Change to sheep disease barrier rules

Easier: The Ovine Johne's disease movement barrier will be lifted on July 1.
Easier: The Ovine Johne's disease movement barrier will be lifted on July 1.

Farmers who purchase sheep from interstate will be able to build their flocks much more quickly as long-standing restrictions are being lifted.

It will be easier to move animals purchased from Victoria and New South Wales into South Australia as the State Government seeks to help livestock growers re-stock once the drought breaks.

Primary Industries Minister Tim Whetstone said the government wanted to help increase the farm production of wool, beef and sheep meat across the state.

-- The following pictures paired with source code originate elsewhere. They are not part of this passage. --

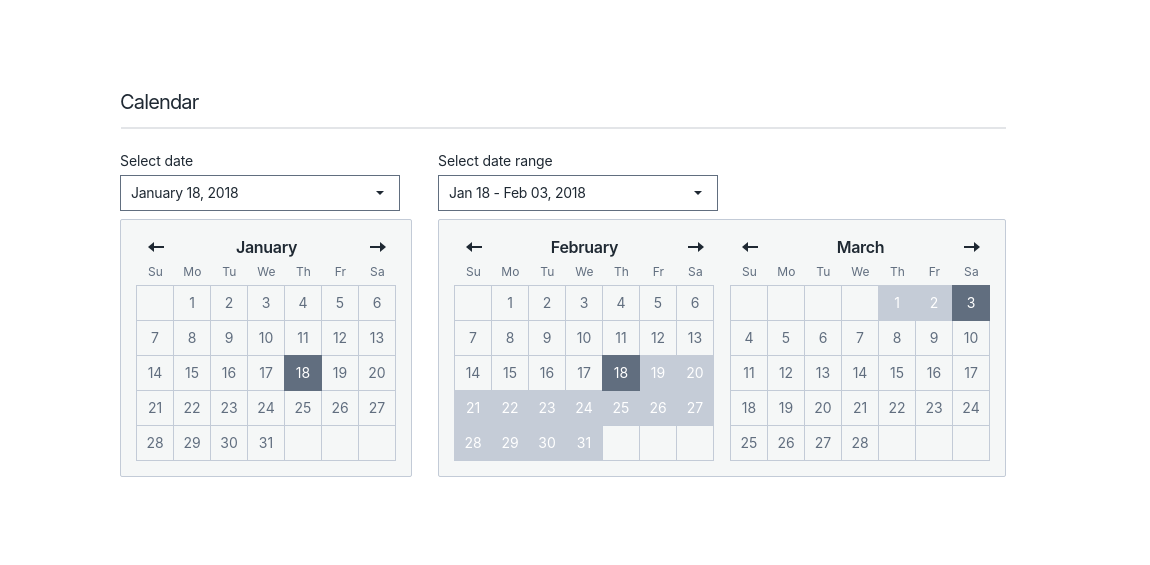
<!DOCTYPE html>
<html lang="en">
<head>
<meta charset="utf-8">
<title>Calendar</title>
<style>
:root {
  --ink: #1f2933;
  --slate: #616e7f;
  --line: #c3cbd7;
  --range: #c5ccd7;
  --panel: #f5f7f7;
  --rule: #e3e5e8;
  --white: #ffffff;
}
* { box-sizing: border-box; margin: 0; padding: 0; }
html, body { width: 1150px; height: 565px; overflow: hidden; background: var(--white); }
body { padding: 88px 144px 0 120px; color: var(--ink); font: 14px/20px Inter, sans-serif; }
h1 { height: 39px; font-size: 20px; line-height: 28px; font-weight: 400; letter-spacing: -0.85px; }
.rule { height: 2px; margin-left: 1px; background: var(--rule); }
.pickers { display: flex; gap: 26px; padding-top: 22px; }
.label { height: 24px; letter-spacing: -0.1px; }
.select { display: flex; align-items: center; justify-content: space-between; width: 280px; height: 36px; margin-bottom: 8px; padding: 0 15px 0 10px; border: 1px solid var(--slate); letter-spacing: -0.25px; }
.panel { display: flex; gap: 16px; height: 258px; padding: 15px; background: var(--panel); border: 1px solid var(--line); border-radius: 2px; }
.month { width: 260px; }
.month-head { display: grid; grid-template-columns: 37px 1fr 37px; align-items: center; justify-items: center; height: 24px; padding-left: 1px; }
h2 { font-size: 16px; line-height: 24px; font-weight: 600; letter-spacing: -0.3px; }
svg { display: block; }
.weekdays, .days { display: grid; grid-template-columns: repeat(7, 37px); text-align: center; }
.weekdays { height: 26px; padding-left: 1px; color: var(--slate); font-size: 12px; line-height: 26px; letter-spacing: 0.2px; }
.days { grid-auto-rows: 35px; border: solid var(--line); border-width: 1px 0 0 1px; color: var(--slate); line-height: 34px; }
.days span { border: solid var(--line); border-width: 0 1px 1px 0; }
.days .range, .days .picked { position: relative; margin: -1px 0 0 -1px; padding: 1px 0 0 1px; color: var(--white); background: var(--range); }
.days .picked { z-index: 1; background: var(--slate); border-color: var(--slate); }
</style>
</head>
<body>
<svg width="0" height="0" style="position:absolute" aria-hidden="true">
  <defs>
    <g id="arrow-right"><path d="M0 5H11" fill="none" stroke="#1f2933" stroke-width="2"/><polygon points="10,0 16,5 10,10" fill="#1f2933"/></g>
    <g id="arrow-left"><use href="#arrow-right" transform="translate(16 0) scale(-1 1)"/></g>
    <polygon id="caret" points="0,0 8,0 4,4" fill="#1f2933"/>
  </defs>
</svg>
<h1>Calendar</h1>
<div class="rule"></div>
<main class="pickers">
  <section class="picker">
    <p class="label">Select date</p>
    <div class="select"><span>January 18, 2018</span><svg width="8" height="4" aria-hidden="true"><use href="#caret"/></svg></div>
    <div class="panel">
      <div class="month">
        <div class="month-head">
          <svg width="16" height="10" aria-label="Previous month"><use href="#arrow-left"/></svg>
          <h2>January</h2>
          <svg width="16" height="10" aria-label="Next month"><use href="#arrow-right"/></svg>
        </div>
        <div class="weekdays"><span>Su</span><span>Mo</span><span>Tu</span><span>We</span><span>Th</span><span>Fr</span><span>Sa</span></div>
        <div class="days">
          <span></span><span>1</span><span>2</span><span>3</span><span>4</span><span>5</span><span>6</span>
          <span>7</span><span>8</span><span>9</span><span>10</span><span>11</span><span>12</span><span>13</span>
          <span>14</span><span>15</span><span>16</span><span>17</span><span class="picked">18</span><span>19</span><span>20</span>
          <span>21</span><span>22</span><span>23</span><span>24</span><span>25</span><span>26</span><span>27</span>
          <span>28</span><span>29</span><span>30</span><span>31</span><span></span><span></span><span></span>
        </div>
      </div>
    </div>
  </section>
  <section class="picker">
    <p class="label">Select date range</p>
    <div class="select"><span>Jan 18 - Feb 03, 2018</span><svg width="8" height="4" aria-hidden="true"><use href="#caret"/></svg></div>
    <div class="panel">
      <div class="month">
        <div class="month-head">
          <svg width="16" height="10" aria-label="Previous month"><use href="#arrow-left"/></svg>
          <h2>February</h2>
          <svg width="16" height="10" aria-label="Next month"><use href="#arrow-right"/></svg>
        </div>
        <div class="weekdays"><span>Su</span><span>Mo</span><span>Tu</span><span>We</span><span>Th</span><span>Fr</span><span>Sa</span></div>
        <div class="days">
          <span></span><span>1</span><span>2</span><span>3</span><span>4</span><span>5</span><span>6</span>
          <span>7</span><span>8</span><span>9</span><span>10</span><span>11</span><span>12</span><span>13</span>
          <span>14</span><span>15</span><span>16</span><span>17</span><span class="picked">18</span><span class="range">19</span><span class="range">20</span>
          <span class="range">21</span><span class="range">22</span><span class="range">23</span><span class="range">24</span><span class="range">25</span><span class="range">26</span><span class="range">27</span>
          <span class="range">28</span><span class="range">29</span><span class="range">30</span><span class="range">31</span><span></span><span></span><span></span>
        </div>
      </div>
      <div class="month">
        <div class="month-head">
          <svg width="16" height="10" aria-label="Previous month"><use href="#arrow-left"/></svg>
          <h2>March</h2>
          <svg width="16" height="10" aria-label="Next month"><use href="#arrow-right"/></svg>
        </div>
        <div class="weekdays"><span>Su</span><span>Mo</span><span>Tu</span><span>We</span><span>Th</span><span>Fr</span><span>Sa</span></div>
        <div class="days">
          <span></span><span></span><span></span><span></span><span class="range">1</span><span class="range">2</span><span class="picked">3</span>
          <span>4</span><span>5</span><span>6</span><span>7</span><span>8</span><span>9</span><span>10</span>
          <span>11</span><span>12</span><span>13</span><span>14</span><span>15</span><span>16</span><span>17</span>
          <span>18</span><span>19</span><span>20</span><span>21</span><span>22</span><span>23</span><span>24</span>
          <span>25</span><span>26</span><span>27</span><span>28</span><span></span><span></span><span></span>
        </div>
      </div>
    </div>
  </section>
</main>
</body>
</html>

"We will be tearing down the last Ovine Johne's disease movement barrier, and from July 1, farmers will find it easier to source sheep from interstate to boost the size of their flocks," Mr Whetstone said.

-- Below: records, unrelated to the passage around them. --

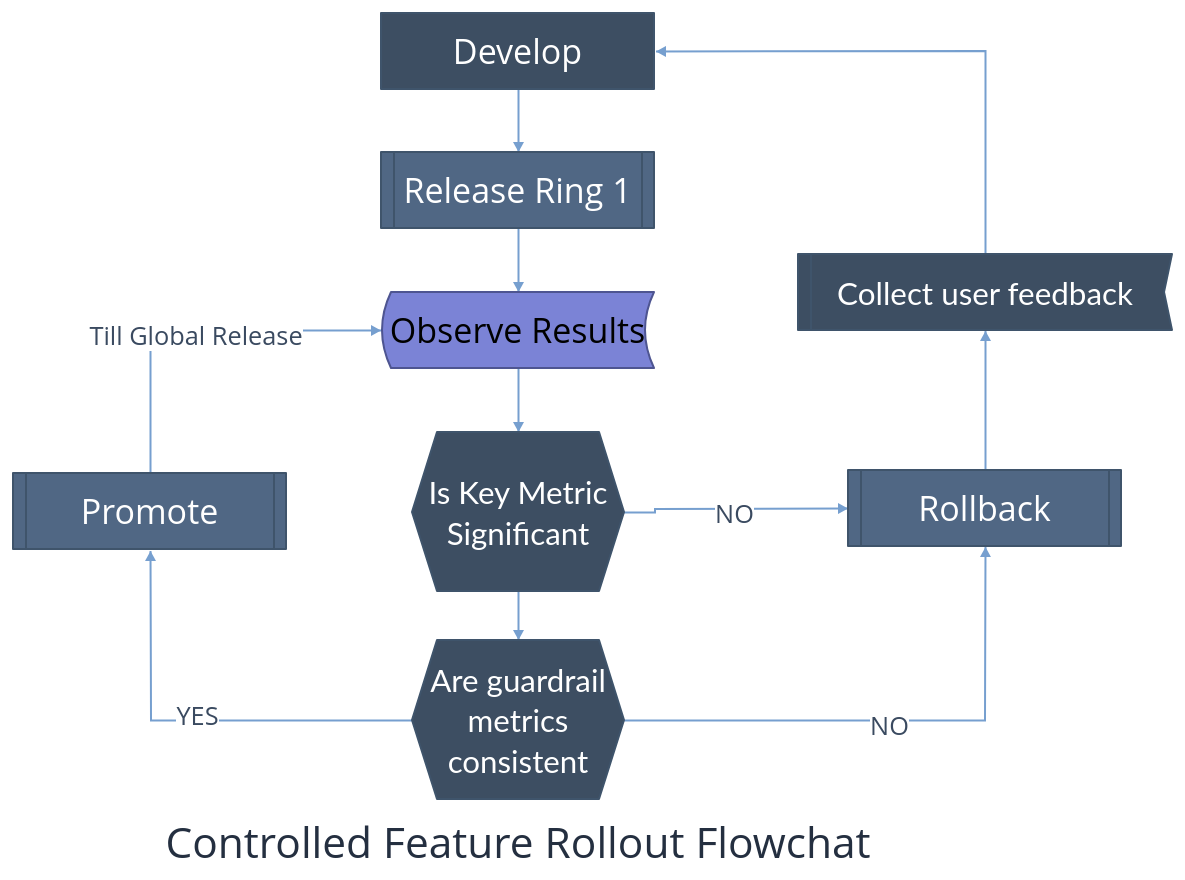
<!DOCTYPE html>
<html lang="en">
<head>
<meta charset="utf-8">
<title>Controlled Feature Rollout Flowchat</title>
<style>
:root {
  --paper: #ffffff;
  --navy: #3d4e62;
  --slate: #506784;
  --edge: #3f546b;
  --violet: #7b83d6;
  --violet-edge: #4e5591;
  --connector: #769fcf;
  --label: #3a4a60;
  --title: #242f40;
}
* { box-sizing: border-box; margin: 0; }
html, body { overflow: hidden; }
body { width: 1185px; height: 880px; background: var(--paper); }
.flowchart {
  position: relative;
  width: 1185px;
  height: 880px;
  overflow: hidden;
  font-family: "Open Sans", sans-serif;
}
.connectors, .shape { position: absolute; left: 0; top: 0; overflow: visible; }
.line { fill: none; stroke: var(--connector); stroke-width: 2; marker-end: url(#arrow); }
.arrowhead { fill: var(--connector); }
.node {
  position: absolute;
  display: flex;
  align-items: center;
  justify-content: center;
  width: 275px;
  height: 78px;
  color: #fff;
  font-size: 34px;
  line-height: 40px;
  text-align: center;
  white-space: nowrap;
}
.node span { position: relative; }
.shape { fill: var(--navy); stroke: var(--edge); stroke-width: 2; stroke-linejoin: round; }
.process .shape { fill: var(--slate); }
.data .shape { fill: var(--violet); stroke: var(--violet-edge); }
.data { color: #000; }
.decision, .feedback { font-family: Lato, sans-serif; }
.decision { width: 214px; height: 161px; font-size: 31.3px; line-height: 40.5px; }
.feedback { width: 376px; font-size: 31.4px; }
.decision span, .feedback span { top: 1px; }
.develop { left: 380px; top: 12px; }
.release { left: 380px; top: 151px; }
.observe { left: 380px; top: 291px; }
.key-metric { left: 411px; top: 431px; }
.guardrail { left: 411px; top: 639px; }
.promote { left: 12px; top: 472px; }
.rollback { left: 847px; top: 469px; }
.collect { left: 797px; top: 253px; }
.label {
  position: absolute;
  display: flex;
  align-items: center;
  justify-content: center;
  height: 32px;
  background: var(--paper);
  color: var(--label);
  font-size: 25.3px;
  line-height: 32px;
  white-space: nowrap;
}
.till { left: 89px; top: 319px; width: 214px; }
.yes { left: 176px; top: 699px; width: 43px; }
.no-key { left: 715px; top: 497px; width: 39px; }
.no-guardrail { left: 870px; top: 709px; width: 39px; }
h1 {
  position: absolute;
  left: 118px;
  top: 812px;
  width: 800px;
  color: var(--title);
  font-size: 42.4px;
  font-weight: 400;
  line-height: 60px;
  text-align: center;
  white-space: nowrap;
}
</style>
</head>
<body>
<main class="flowchart">
  <svg class="connectors" width="1185" height="880" aria-hidden="true">
    <defs>
      <marker id="arrow" markerUnits="userSpaceOnUse" markerWidth="10" markerHeight="11" refX="10" refY="5.5" orient="auto"><path class="arrowhead" d="M0 0L10 5.5L0 11Z"/></marker>
      <g id="process-shape"><rect x="1" y="1" width="273" height="76"/><path d="M14 1V77M262 1V77"/></g>
      <polygon id="decision-shape" points="26,1 188,1 213,81 188,160 26,160 1,81"/>
    </defs>
    <path class="line" d="M518.5 90V152"/>
    <path class="line" d="M518.5 229V292"/>
    <path class="line" d="M518.5 369V432"/>
    <path class="line" d="M518.5 592V640"/>
    <path class="line" d="M624 512.5H655V509L848 508.5"/>
    <path class="line" d="M624 720.5H985L985.5 547"/>
    <path class="line" d="M985.5 470V331"/>
    <path class="line" d="M985.5 254V51L656 51.5"/>
    <path class="line" d="M412 720.5H151L150.5 551"/>
    <path class="line" d="M150.5 473V330.5H381"/>
  </svg>

  <div class="node develop"><svg class="shape" width="275" height="78"><rect x="1" y="1" width="273" height="76"/></svg><span>Develop</span></div>
  <div class="node process release"><svg class="shape" width="275" height="78"><use href="#process-shape"/></svg><span>Release Ring 1</span></div>
  <div class="node data observe"><svg class="shape" width="275" height="78"><path d="M11 1H274Q256 39 274 77H11Q-7 39 11 1Z"/></svg><span>Observe Results</span></div>
  <div class="node decision key-metric"><svg class="shape" width="214" height="161"><use href="#decision-shape"/></svg><span>Is Key Metric<br>Significant</span></div>
  <div class="node decision guardrail"><svg class="shape" width="214" height="161"><use href="#decision-shape"/></svg><span>Are guardrail<br>metrics<br>consistent</span></div>
  <div class="node process promote"><svg class="shape" width="275" height="78"><use href="#process-shape"/></svg><span>Promote</span></div>
  <div class="node process rollback"><svg class="shape" width="275" height="78"><use href="#process-shape"/></svg><span>Rollback</span></div>
  <div class="node feedback collect"><svg class="shape" width="376" height="78"><path d="M1 1H375L367 39L375 77H1Z"/><path d="M14 1V77"/></svg><span>Collect user feedback</span></div>

  <p class="label till">Till Global Release</p>
  <p class="label yes">YES</p>
  <p class="label no-key">NO</p>
  <p class="label no-guardrail">NO</p>
  <h1>Controlled Feature Rollout Flowchat</h1>
</main>
</body>
</html>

"The dry conditions experienced both here and in the Eastern states means there will be limited availability of sheep for restocking purposes once conditions improve, so now is the time for farmers to lay plans to boost the size of their flocks.

"Without this reform, our local sheep and wool industry would be at a significant disadvantage to Eastern states' farmers who would be free to buy the cream of our flocks while South Australian farmers would have been shackled in trying to source from interstate."

Last year the state's sheep industry changed to a voluntary program for the management of Ovine Johne's Disease - it is recommended that farmers continue to acquire animals which have been vaccinated or will be vaccinated at purchase.

Livestock SA president Joe Keynes said the allowance of easier stock movement should not change the management practices of OJD in South Australia.

"We are aware that approved vaccinates and stock from areas with a low OJD risk prevalence will not only be in limited supply when seasonal conditions improve but will also increase in price," Mr Keynes said.

"As the National Sheep Health Declaration remains mandatory for all sheep movements into or within South Australia, producers will need to need to consider how to adapt their on-farm biosecurity and disease management strategies in line with these new arrangements.

For details on the changes to sheep movement visit

This story Disease barrier rules lifted first appeared on The Murray Valley Standard.